Exercise description: Please repeat each line below exactly, with no images in the copy.

Records from a data collection
○ ○ ○ ○ ○ ○ ○

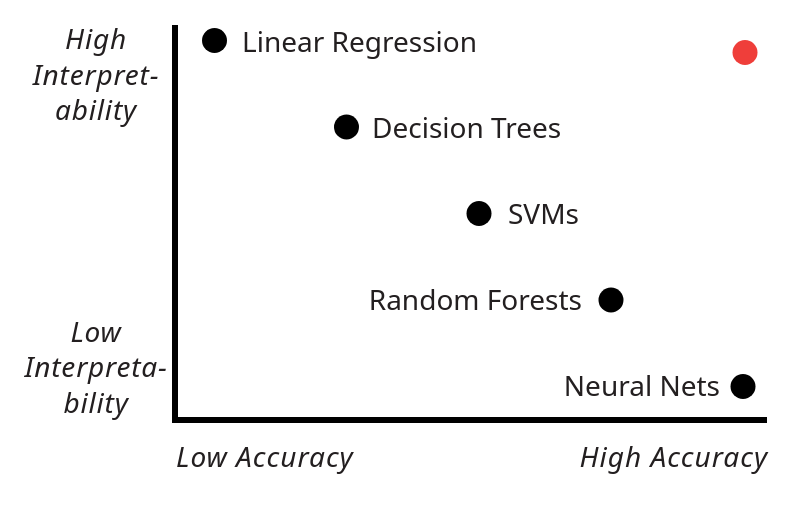
<!DOCTYPE html>
<html lang="en">
<head>
<meta charset="utf-8">
<title>Interpretability and accuracy</title>
<style>
:root {
  --paper: #ffffff;
  --ink: #231f20;
  --mark: #000000;
  --ideal: #ef3e3a;
}
* { box-sizing: border-box; margin: 0; }
html, body { width: 800px; height: 515px; overflow: hidden; background: var(--paper); }
.chart {
  position: relative;
  width: 800px;
  height: 515px;
  overflow: hidden;
  color: var(--ink);
  font: 500 28px/36px "Noto Sans", "Open Sans", sans-serif;
  white-space: nowrap;
}
.plot { position: absolute; inset: 0; }
.axes { fill: none; stroke: var(--mark); stroke-width: 6; }
.points { fill: var(--mark); }
.ideal { fill: var(--ideal); }
.model { position: absolute; }
.linear { left: 242px; top: 23px; }
.trees { left: 372px; top: 109px; }
.svms { left: 508px; top: 195px; }
.forests { right: 218px; top: 281px; }
.nets { right: 80px; top: 367px; }
.scale { position: absolute; font-style: italic; letter-spacing: 0.8px; }
.scale-y {
  left: 16px;
  top: 21px;
  width: 160px;
  height: 399px;
  display: flex;
  flex-direction: column;
  justify-content: space-between;
  text-align: center;
  line-height: 35.5px;
}
.scale-x {
  left: 176px;
  top: 438px;
  width: 592px;
  display: flex;
  justify-content: space-between;
  letter-spacing: 1px;
}
</style>
</head>
<body>
<main class="chart">
  <svg class="plot" width="800" height="515" viewBox="0 0 800 515" aria-hidden="true">
    <path class="axes" d="M175 25V420H767"/>
    <g class="points">
      <circle cx="214.5" cy="40.5" r="12.5"/>
      <circle cx="346.5" cy="127" r="12.5"/>
      <circle cx="479" cy="213.5" r="12.5"/>
      <circle cx="611" cy="300" r="12.5"/>
      <circle cx="743" cy="386.5" r="12.5"/>
    </g>
    <circle class="ideal" cx="745" cy="52.5" r="12.5"/>
  </svg>

  <div class="scale scale-y">
    <p>High<br>Interpret-<br>ability</p>
    <p>Low<br>Interpreta-<br>bility</p>
  </div>

  <p class="model linear">Linear Regression</p>
  <p class="model trees">Decision Trees</p>
  <p class="model svms">SVMs</p>
  <p class="model forests">Random Forests</p>
  <p class="model nets">Neural Nets</p>

  <div class="scale scale-x">
    <p>Low Accuracy</p>
    <p>High Accuracy</p>
  </div>
</main>
</body>
</html>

○ ○ ○ ○ ○ ○ ○

Written answer:
<!DOCTYPE html>
<html lang="en">
<head>
<meta charset="utf-8">
<title>Interpretability and accuracy</title>
<style>
:root {
  --paper: #ffffff;
  --ink: #231f20;
  --mark: #000000;
  --ideal: #ef3e3a;
}
* { box-sizing: border-box; margin: 0; }
html, body { width: 800px; height: 515px; overflow: hidden; background: var(--paper); }
.chart {
  position: relative;
  width: 800px;
  height: 515px;
  overflow: hidden;
  color: var(--ink);
  font: 500 28px/36px "Noto Sans", "Open Sans", sans-serif;
  white-space: nowrap;
}
.plot { position: absolute; inset: 0; }
.axes { fill: none; stroke: var(--mark); stroke-width: 6; }
.points { fill: var(--mark); }
.ideal { fill: var(--ideal); }
.model { position: absolute; }
.linear { left: 242px; top: 23px; }
.trees { left: 372px; top: 109px; }
.svms { left: 508px; top: 195px; }
.forests { right: 218px; top: 281px; }
.nets { right: 80px; top: 367px; }
.scale { position: absolute; font-style: italic; letter-spacing: 0.8px; }
.scale-y {
  left: 16px;
  top: 21px;
  width: 160px;
  height: 399px;
  display: flex;
  flex-direction: column;
  justify-content: space-between;
  text-align: center;
  line-height: 35.5px;
}
.scale-x {
  left: 176px;
  top: 438px;
  width: 592px;
  display: flex;
  justify-content: space-between;
  letter-spacing: 1px;
}
</style>
</head>
<body>
<main class="chart">
  <svg class="plot" width="800" height="515" viewBox="0 0 800 515" aria-hidden="true">
    <path class="axes" d="M175 25V420H767"/>
    <g class="points">
      <circle cx="214.5" cy="40.5" r="12.5"/>
      <circle cx="346.5" cy="127" r="12.5"/>
      <circle cx="479" cy="213.5" r="12.5"/>
      <circle cx="611" cy="300" r="12.5"/>
      <circle cx="743" cy="386.5" r="12.5"/>
    </g>
    <circle class="ideal" cx="745" cy="52.5" r="12.5"/>
  </svg>

  <div class="scale scale-y">
    <p>High<br>Interpret-<br>ability</p>
    <p>Low<br>Interpreta-<br>bility</p>
  </div>

  <p class="model linear">Linear Regression</p>
  <p class="model trees">Decision Trees</p>
  <p class="model svms">SVMs</p>
  <p class="model forests">Random Forests</p>
  <p class="model nets">Neural Nets</p>

  <div class="scale scale-x">
    <p>Low Accuracy</p>
    <p>High Accuracy</p>
  </div>
</main>
</body>
</html>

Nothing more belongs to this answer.